Thursday, April 18, 2013

"Aunt Hannah" Mentorship Program Brings Boston DGs Together

I am writing this from Boston Logan Airport as I wait for my flight to London shortly after the explosions occurred at the finish line of the Boston Marathon. It has been an emotional day of a range of emotions including excitement, fear, and sorrow. As I checked in with our fellow Delta Gamma alumnae sisters who were running the marathon to make sure they were safe I was overwhelmed with emotions. I moved to Boston about three years ago from New York after finishing my AmeriCorps service to start a new position with Harvard Medical School. I was unaccustomed to the city and did not know a single person. Immediately I reached out to the Boston Delta Gamma Alumnae Chapter and before I knew it I met fellow alumnae, attended social gatherings, and volunteered for Service for Sight. Before I knew it, I had a network of engaged, driven, and smart women to spend time with. When I heard of an opportunity to get matched with a collegian in a mentorship program called “Aunt Hannah” through the alumnae chapter I thought it would be a great opportunity to get involved as an alumnae. I also understood the challenges and frustrations of finding a mentor and how difficult it could be to navigate student life, academia, and chartering your path as a young professional.

As an “Aunt Hannah” I was matched with Amy Bryson a Delta Gamma at Boston University’s Zeta Zeta chapter who at the time was studying international relations with a focus on international systems, public health, and economics. Now she is teaching a 6th grade science and social studies class at a Title-1, failing middle school in Atlanta, GA through Teach For America. Her students face gaps in literacy up to four grade levels (meaning 6th graders are reading and writing at 2nd grade level). However, currently her students are writing five paragraph argumentative essays on the level of the 8th grade-writing test based on clips from 60 Minutes and New York Times Articles about high-level, cross-content topics such as Fracking for Oil Shale or Privatizing Water. This is a testimony of her incredible strength, determination, and passion for ensuring children have access to high quality education to provide opportunities to rise out of poverty.

Over the years I have been a mentee and a mentor in numerous mentorship programs both when I was an undergraduate, graduate student, and now as a young professional. Often it can be challenging, lacking structure, and sometimes even awkward. A true mentorship relationship embodies a balance between listening and problem solving.
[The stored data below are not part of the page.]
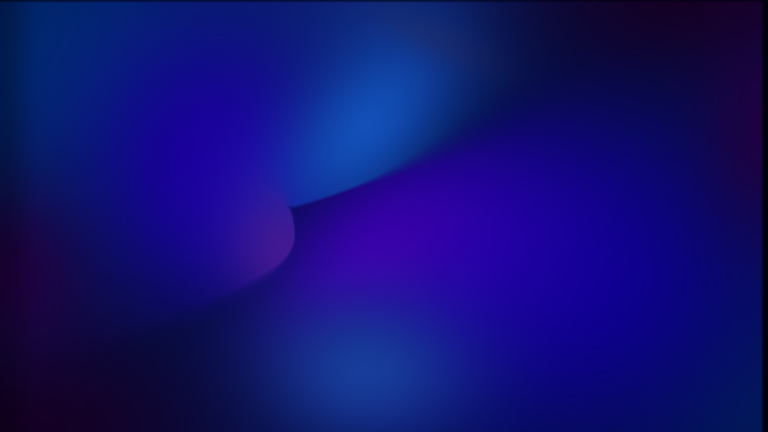
Write a WebGL 2 fragment shader that draws this background.

```glsl
#version 300 es
precision highp float;
// Dark folded silk of light: azure and indigo sheets meeting along a soft curved crease.
uniform vec2 u_resolution;
out vec4 fragColor;

// Palette
const vec3 NAVY = vec3(0.01, 0.055, 0.27);
const vec3 TEAL = vec3(0.00, 0.17, 0.44);
const vec3 DEEP_TEAL = vec3(0.00, 0.11, 0.30);
const vec3 COBALT = vec3(0.05, 0.16, 0.49);
const vec3 AZURE = vec3(0.07, 0.31, 0.72);
const vec3 STEEL = vec3(0.09, 0.24, 0.61);
const vec3 DUSK = vec3(0.16, 0.17, 0.38);
const vec3 ROYAL = vec3(0.04, 0.00, 0.55);
const vec3 INDIGO = vec3(0.08, 0.00, 0.58);
const vec3 VIOLET = vec3(0.13, 0.00, 0.65);
const vec3 PURPLE = vec3(0.23, 0.00, 0.67);
const vec3 ORCHID = vec3(0.29, 0.10, 0.58);
const vec3 PLUM = vec3(0.13, 0.00, 0.25);
const vec3 DARK_PLUM = vec3(0.08, 0.00, 0.14);
const vec3 RIM = vec3(0.00, 0.00, 0.06);

// Crease geometry, in units of canvas height
const vec2 FOLD_START = vec2(0.683, 0.521);
const vec2 FOLD_BEND = vec2(0.28, 0.36);     // slope, curvature
const vec2 FOLD_SOFT = vec2(0.006, 0.15);    // blur at start, at far end
const vec2 LOBE_TIP = vec2(0.683, 0.455);
const vec2 LOBE_BEND = vec2(7.0, 2.85);      // curvature below, above the tip
const vec2 LOBE_SOFT = vec2(0.004, 0.13);

// Rotated elliptical Gaussian
float glow(vec2 p, vec2 center, vec2 radius, float angle) {
    float c = cos(angle), s = sin(angle);
    vec2 d = p - center;
    vec2 q = vec2(c * d.x + s * d.y, c * d.y - s * d.x) / radius;
    return exp(-dot(q, q));
}

// Coverage above the rising fold; its blur grows with distance
float aboveFold(vec2 p) {
    float t = max(p.x - FOLD_START.x, 0.0);
    float edge = FOLD_START.y + t * (FOLD_BEND.x + FOLD_BEND.y * t);
    float soft = mix(FOLD_SOFT.x, FOLD_SOFT.y, smoothstep(0.12, 0.75, t));
    return smoothstep(-soft, soft, p.y - edge);
}

// Coverage inside the rounded lobe; its lower end dissolves
float insideLobe(vec2 p) {
    float dy = p.y - LOBE_TIP.y;
    float bend = dy < 0.0 ? LOBE_BEND.x : LOBE_BEND.y;
    float edge = LOBE_TIP.x - bend * dy * dy;
    float fade = smoothstep(0.03, 0.24, -dy) + 0.4 * smoothstep(0.04, 0.16, dy);
    float soft = mix(LOBE_SOFT.x, LOBE_SOFT.y, fade);
    return smoothstep(-soft, soft, edge - p.x);
}

vec3 upperSheet(vec2 p, float lobe) {
    vec3 c = mix(NAVY, TEAL, glow(p, vec2(0.22, 0.84), vec2(0.50, 0.42), 0.0));
    c = mix(c, COBALT, 0.8 * glow(p, vec2(0.85, 0.95), vec2(0.30, 0.22), 0.0));
    c = mix(c, INDIGO, glow(p, vec2(0.46, 0.62), vec2(0.27, 0.32), 0.0));
    c = mix(c, VIOLET, 0.8 * glow(p, vec2(0.57, 0.58), vec2(0.18, 0.24), 0.0));
    c = mix(c, AZURE, glow(p, vec2(0.85, 0.71), vec2(0.28, 0.15), 0.87));
    c = mix(c, DUSK, 0.35 * glow(p, vec2(1.01, 0.91), vec2(0.16, 0.045), -0.42));
    return mix(c, ORCHID, 0.85 * lobe * glow(p, vec2(0.66, 0.42), vec2(0.12, 0.14), 0.0));
}

vec3 lowerSheet(vec2 p) {
    vec3 c = mix(NAVY, DEEP_TEAL, glow(p, vec2(1.75, 0.05), vec2(0.22, 0.32), 0.0));
    c = mix(c, ROYAL, glow(p, vec2(1.35, 0.34), vec2(0.42, 0.35), 0.0));
    c = mix(c, VIOLET, glow(p, vec2(1.08, 0.41), vec2(0.34, 0.25), 0.35));
    c = mix(c, PURPLE, glow(p, vec2(0.87, 0.41), vec2(0.26, 0.15), 0.60));
    return mix(c, STEEL, glow(p, vec2(0.84, 0.14), vec2(0.24, 0.17), 0.0));
}

void main() {
    vec2 p = gl_FragCoord.xy / u_resolution.y;
    float width = u_resolution.x / u_resolution.y;

    // Two sheets joined along the crease
    float lobe = insideLobe(p);
    float upper = max(aboveFold(p), lobe);
    vec3 color = mix(lowerSheet(p), upperSheet(p, lobe), upper);

    // Plum shadows in the outer corners
    color = mix(color, DARK_PLUM, glow(p, vec2(1.62, 1.02), vec2(0.42, 0.20), 0.0));
    color = mix(color, PLUM, 0.85 * glow(p, vec2(1.77, 0.70), vec2(0.14, 0.24), 0.0));
    color = mix(color, DARK_PLUM, glow(p, vec2(0.08, 0.00), vec2(0.40, 0.25), 0.0));
    color = mix(color, PLUM, 0.95 * glow(p, vec2(0.02, 0.36), vec2(0.18, 0.20), 0.0));

    // Dim left side and thin dark rims on the right and top
    color *= mix(0.72, 1.0, smoothstep(0.0, 0.10, p.x));
    color = mix(RIM, color, smoothstep(0.008, 0.018, width - p.x));
    color = mix(color, RIM, 0.6 * (1.0 - smoothstep(0.0, 0.008, 1.0 - p.y)));
    fragColor = vec4(color, 1.0);
}
```
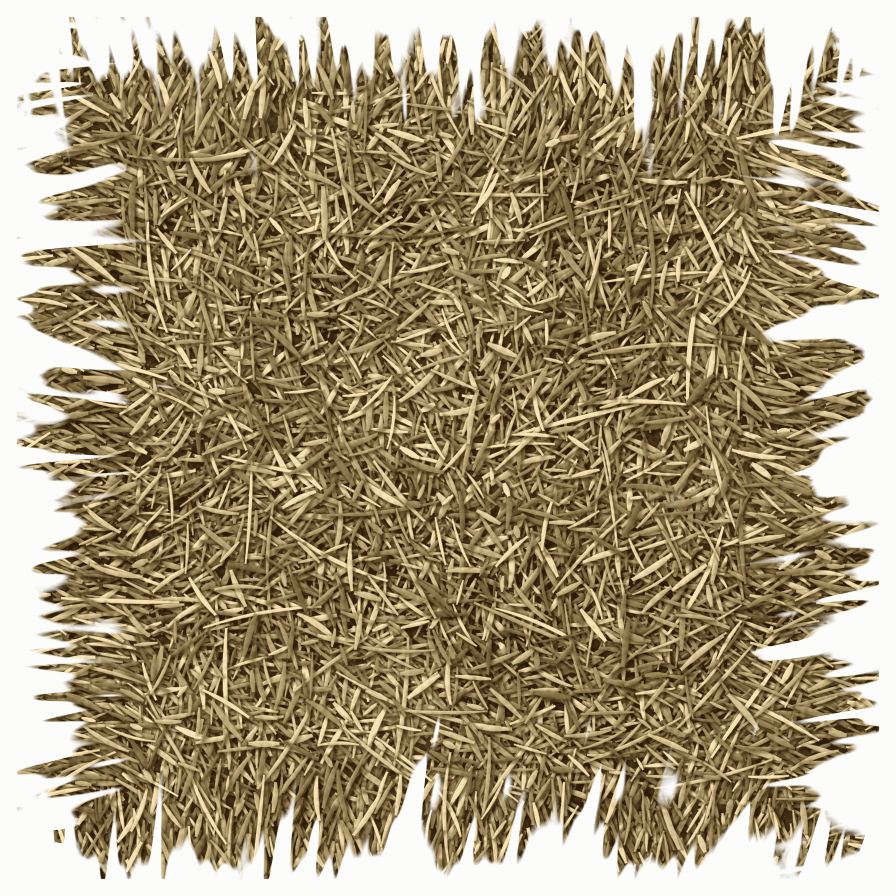
A WebGL 2 fragment shader for this texture:

```glsl
#version 300 es
precision highp float;
// A ragged square mat of dry straw on white. Jittered grids of bent stalks
// are painted layer over layer, each casting a soft shadow; stretched noise
// and wedge-shaped gaps then cut the four sides into tufts and blades.
#define LAYERS 21
#define LONG_LAYERS 4
#define SHORT_CELL 0.035
#define LONG_CELL 0.085
#define SHADOW 0.45
#define MARGIN 0.019
#define GAP_DEPTH 0.115
#define BLADES 105.0
#define DARK vec3(0.17, 0.10, 0.03)
#define LIGHT vec3(0.91, 0.83, 0.65)
#define PAPER vec3(0.99, 0.99, 0.985)

uniform vec2 u_resolution;
out vec4 outColor;

vec4 hash4(vec3 p) {
  vec4 q = fract(p.xyzx * vec4(0.1031, 0.1030, 0.0973, 0.1099));
  q += dot(q, q.wzxy + 33.33);
  return fract((q.xxyz + q.yzzw) * q.zywx);
}

float noise(vec2 p) {
  vec2 i = floor(p), f = fract(p);
  f = f * f * (3.0 - 2.0 * f);
  float a = hash4(vec3(i, 7.0)).x;
  float b = hash4(vec3(i + vec2(1, 0), 7.0)).x;
  float c = hash4(vec3(i + vec2(0, 1), 7.0)).x;
  float d = hash4(vec3(i + 1.0, 7.0)).x;
  return mix(mix(a, b, f.x), mix(c, d, f.x), f.y);
}

// Stalk direction: loose swirls inside, square to the nearest side at the rim.
float stalkAngle(vec2 c, float r) {
  vec2 e = min(c, 1.0 - c);
  float inner = 4.0 * noise(c * 4.5 + 3.0) + (r - 0.5) * 2.7;
  float rim = (e.y < e.x ? 1.5708 : 0.0) + (r - 0.5) * 1.3;
  return r * 0.9 < smoothstep(0.2, 0.06, min(e.x, e.y)) ? rim : inner;
}

// Paints one grid of stalks over the brightness below it.
float paintLayer(float tone, vec2 p, float layer, bool isLong, float aa) {
  float cell = isLong ? LONG_CELL : SHORT_CELL;
  vec2 shift = hash4(vec3(layer, 5.0, 2.0)).xy + 20.0;
  vec2 home = floor(p / cell + shift);
  for (int k = 0; k < 9; k++) {
    vec2 id = home + vec2(k % 3 - 1, k / 3 - 1);
    vec4 r = hash4(vec3(id, layer + 11.0));
    vec4 s = hash4(vec3(id, layer + 57.0));
    if (isLong && s.w > 0.32) continue;
    vec2 c = (id + r.xy - shift) * cell;
    float a = stalkAngle(c, r.z);
    vec2 dir = vec2(cos(a), sin(a));
    vec2 nrm = vec2(-dir.y, dir.x);
    float len = cell * mix(isLong ? 0.45 : 0.2, 0.88, s.x);
    float wid = isLong ? mix(0.0016, 0.0026, s.y) : mix(0.0016, 0.0037, s.y * s.y);
    vec2 q = vec2(dot(p - c, dir), dot(p - c, nrm));
    q.y += (r.w - 0.5) * 0.3 * q.x * q.x / cell;
    float taper = wid * (1.0 - 0.45 * smoothstep(0.2, 1.0, abs(q.x) / len));
    float dist = max(abs(q.y) - taper, abs(q.x) - len);
    // Shadow falls to the lower right, the lit flank faces the upper left.
    vec2 fall = vec2(0.0013, -0.0016);
    float fallY = q.y - dot(fall, nrm);
    float shade = max(abs(fallY) - taper, abs(q.x) - len);
    tone *= 1.0 - SHADOW * smoothstep(0.0045, -0.001, shade);
    float flank = clamp(q.y / wid, -1.0, 1.0) * dot(nrm, vec2(-0.6, 0.8));
    float own = 0.43 + 0.68 * s.z + 0.16 * flank;
    own += isLong ? 0.1 : 0.0;
    tone = mix(tone, own, smoothstep(aa, -aa, dist));
  }
  return tone;
}

// Straw cover near one side: s runs along it, d inward from it.
float fringe(float s, float d, float seed, float aa) {
  float lean = noise(vec2(s * 7.0, seed)) - 0.5;
  float x = s + lean * 0.6 * d;
  float g = x * 5.7 + 0.9 * noise(vec2(s * 4.0, seed + 9.0)) + seed * 0.37;
  float wedge = pow(abs(fract(g) - 0.5) * 2.0, 5.0);
  float deep = GAP_DEPTH * (0.35 + 0.65 * noise(vec2(floor(g + 0.5) * 3.0, seed)));
  float h = d - MARGIN - deep * wedge;
  float limit = 0.2 + 0.9 * (1.0 - exp(-14.0 * h));
  float blade = noise(vec2(x * BLADES, d * 16.0 + seed * 31.0));
  float soft = 0.9 * BLADES * aa;
  return smoothstep(-soft, soft, limit - blade) * smoothstep(-aa, aa, d - MARGIN);
}

void main() {
  vec2 p = gl_FragCoord.xy / u_resolution;
  float aa = 0.8 / min(u_resolution.x, u_resolution.y);

  // Stalks, short ones first, a few long ones near the top.
  float tone = 0.12;
  for (int i = 0; i < LAYERS; i++) {
    bool isLong = i >= LAYERS - LONG_LAYERS - 1 && i < LAYERS - 1;
    tone = paintLayer(tone, p, float(i), isLong, aa);
  }
  tone += 0.16 * (noise(p * 240.0) - 0.5) + 0.12 * (noise(p * 9.0) - 0.5);
  tone = clamp(tone, 0.0, 1.08);
  vec3 straw = mix(DARK, LIGHT, tone) - vec3(0, 0, 0.17) * tone * (1.0 - tone);

  // Ragged sides: left, right, bottom, top.
  float cover = fringe(p.y, p.x, 1.0, aa) * fringe(p.y, 1.0 - p.x, 2.0, aa);
  cover *= fringe(p.x, p.y, 3.0, aa) * fringe(p.x, 1.0 - p.y, 4.0, aa);
  outColor = vec4(mix(PAPER, straw, cover), 1.0);
}
```
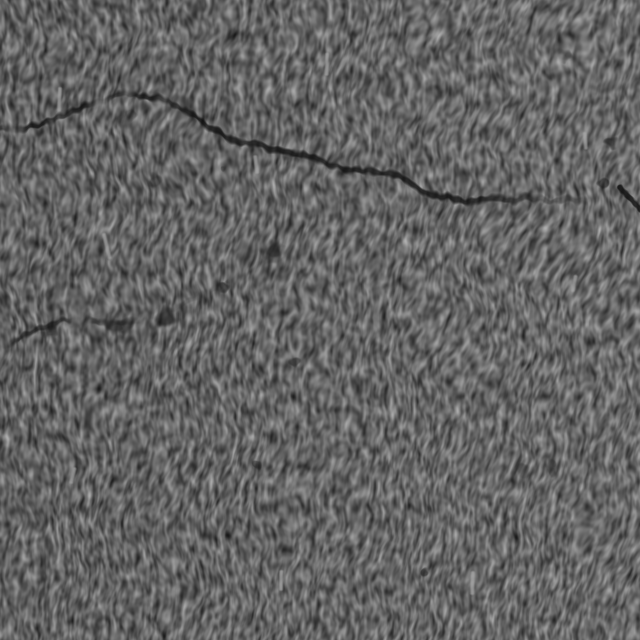
This texture is drawn by a WebGL 2 fragment shader. Its source:

```glsl
#version 300 es
precision highp float;
// Weathered grey stone: fine, mostly upright grain made of stretched gradient
// noise on a gently sheared domain, cut by two ragged hairline cracks and
// sprinkled with dark pits and a few pale mineral slivers.

uniform vec2 u_resolution;
out vec4 fragColor;

const float STONE_GREY = 0.394;
const float CRACK_GREY = 0.11;
const float PIT_GREY = 0.17;
const float SLIVER_GREY = 0.68;

// Two random values in 0..1 for an integer cell.
vec2 hash2(vec2 cell) {
    uvec2 v = uvec2(ivec2(cell)) * 1664525u + 12345u;
    v.x += v.y * 1664525u;
    v.y += v.x * 1664525u;
    v ^= v >> 16u;
    v.x += v.y * 1664525u;
    v.y += v.x * 1664525u;
    v ^= v >> 16u;
    return vec2(v & 65535u) / 65535.0;
}

float cornerSlope(vec2 cell, vec2 corner, vec2 f) {
    float angle = 6.2832 * hash2(cell + corner).x;
    return dot(vec2(cos(angle), sin(angle)), f - corner);
}

float gradientNoise(vec2 p) {
    vec2 cell = floor(p), f = p - cell;
    vec2 u = f * f * f * (f * (f * 6.0 - 15.0) + 10.0);
    float low = mix(cornerSlope(cell, vec2(0, 0), f), cornerSlope(cell, vec2(1, 0), f), u.x);
    float high = mix(cornerSlope(cell, vec2(0, 1), f), cornerSlope(cell, vec2(1, 1), f), u.x);
    return mix(low, high, u.y);
}

// Upright grain whose lean wanders, tipping right towards the right edge.
float grain(vec2 p) {
    vec2 q = p;
    q.x -= 0.16 * p.x * p.y;
    q.x += 0.022 * gradientNoise(p * vec2(6.0, 8.0) + 3.0);
    q.x += 0.005 * gradientNoise(p * vec2(34.0, 30.0) + 9.0);
    q.y += 0.007 * gradientNoise(p * vec2(60.0, 20.0) + 17.0);
    return gradientNoise(q * vec2(115.0, 46.0))
         + 0.55 * gradientNoise(q * vec2(187.0, 83.0) + 41.0)
         + 0.30 * gradientNoise(q * vec2(41.0, 27.0) + 73.0);
}

// Centre lines of the cracks as heights over x.
float upperPath(float x) {
    return 0.80 + 0.05 * smoothstep(0.02, 0.21, x) - 0.075 * smoothstep(0.22, 0.40, x)
         - 0.05 * smoothstep(0.36, 0.64, x) - 0.035 * smoothstep(0.61, 0.70, x);
}

float lowerPath(float x) {
    return 0.467 + 0.032 * smoothstep(0.0, 0.12, x) + 0.11 * smoothstep(0.18, 0.50, x);
}

float raggedLine(vec2 p, float height, float halfWidth, float seed) {
    float wander = 0.010 * gradientNoise(vec2(p.x * 24.0, seed))
                 + 0.006 * gradientNoise(vec2(p.x * 75.0, seed + 5.3));
    float width = max(halfWidth * (1.0 + 1.4 * gradientNoise(p * 60.0 + seed)), 0.0005);
    return 1.0 - smoothstep(0.3 * width, width + 0.003, abs(p.y - height - wander));
}

float segmentDistance(vec2 p, vec2 a, vec2 b) {
    vec2 ab = b - a;
    return length(p - a - ab * clamp(dot(p - a, ab) / dot(ab, ab), 0.0, 1.0));
}

float pit(vec2 p, vec2 centre, float radius) {
    float d = length(p - centre) + 0.010 * gradientNoise(p * 75.0);
    return 1.0 - smoothstep(0.5 * radius, 1.4 * radius, d);
}

void main() {
    vec2 p = gl_FragCoord.xy / u_resolution;
    float speckle = grain(p);
    float grey = STONE_GREY + 0.03 * (p.x - 0.5) + 0.30 * speckle;

    // Pits: some scattered freely, some strung along the lower crack
    float pits = 0.0;
    for (int i = 0; i < 12; i++) {
        vec2 place = hash2(vec2(i, 211)), trait = hash2(vec2(i, 307));
        float radius = mix(0.005, 0.011, trait.x);
        pits = max(pits, pit(p, place, radius) * mix(0.35, 0.8, trait.y));
    }
    for (int i = 0; i < 6; i++) {
        vec2 trait = hash2(vec2(i, 401)), jitter = hash2(vec2(i, 503)) - 0.5;
        float x = 0.06 + 0.065 * (float(i) + trait.x);
        vec2 centre = vec2(x, lowerPath(x) + 0.03 * jitter.x);
        pits = max(pits, pit(p, centre, mix(0.007, 0.016, trait.y)) * (0.7 + 0.4 * jitter.y));
    }
    grey = mix(grey, PIT_GREY + 0.08 * speckle, pits);

    // Pale slivers
    for (int i = 0; i < 9; i++) {
        vec2 place = hash2(vec2(i, 601)), trait = hash2(vec2(i, 709));
        vec2 reach = vec2(0.6 * (trait.x - 0.5), 1.0) * mix(0.004, 0.018, trait.y);
        float d = segmentDistance(p, place - reach, place + reach);
        grey = mix(grey, SLIVER_GREY, 0.65 * (1.0 - smoothstep(0.0005, 0.005, d)));
    }

    // Cracks: a long dark one, a faint broken one and a short steep tail
    float patchy = smoothstep(-0.35, 0.25, gradientNoise(p * vec2(28.0, 20.0) + 51.0));
    float upperFade = mix(0.95, 0.35, smoothstep(0.70, 0.90, p.x)) * (1.0 - smoothstep(0.90, 0.95, p.x));
    upperFade *= mix(patchy, 1.0, smoothstep(0.18, 0.32, p.x) * 0.7 + 0.2);
    float lowerFade = 0.75 * patchy * mix(1.0, 0.3, smoothstep(0.10, 0.25, p.x));
    lowerFade *= 1.0 - smoothstep(0.40, 0.52, p.x);
    float cracks = max(raggedLine(p, upperPath(p.x), 0.0048, 1.7) * upperFade,
                       raggedLine(p, lowerPath(p.x), 0.0042, 8.4) * lowerFade);
    float tail = segmentDistance(p, vec2(0.968, 0.707), vec2(1.01, 0.664))
               + 0.004 * gradientNoise(p * 90.0);
    cracks = max(cracks, 0.95 * (1.0 - smoothstep(0.002, 0.006, tail)));
    grey = mix(grey, CRACK_GREY + 0.06 * speckle, cracks);

    fragColor = vec4(vec3(clamp(grey, 0.0, 1.0)), 1.0);
}
```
I have learned a vast amount from being an “Aunt Hannah” during late night Skype sessions with Amy discussing the challenges of being a leader, working in low resource impoverished settings and not getting burn out, trying to navigate uncharted carrier territory, and making graduate school decisions. It has been truly rewarding and has deepened the meaning of my life long membership as a Delta Gamma alumna. I believe through mentorship alumnae can provide guidance and a platform for discussion of hard topics such as finding a true balance as a professional, navigating the grey area of making career decisions, and the gender gap.  

Ariella Camera, Alpha Chi-Penn State, is a Master’s Degree Candidate in Sustainable International Development at the Heller School for Social Policy and Management, at Brandeis University. She transplanted to Boston three years ago where she works at the National Initiative for Children’s Healthcare Quality (NICHQ) and is VP Membership of the Boston Delta Gamma Alumnae Chapter. You can reach Ariella at 

Boston Delta Gamma Alumnae Chapter: The Delta Gamma Boston alumnae chapter supports Zeta Phi- Harvard and Zeta Zeta- Boston University collegiate chapters in a variety of different ways. Throughout the year, alumnae interact with collegians at Founders Day, Foundation activities, and social events like an annual senior tea. Additionally, alumnae provide support for both chapters by volunteering at recruitment and raising funds for several scholarships. In recent years, the alumnae chapter has integrated a mentorship component through “Aunt Hannah” programming, which has spanned from alumnae getting matched with collegians based on professional interests to mentorship-focused events. Boston alumnae look forward to strengthening this mentoring program to better provide collegians and alumnae an opportunity to meaningfully connect.

No comments:

Post a Comment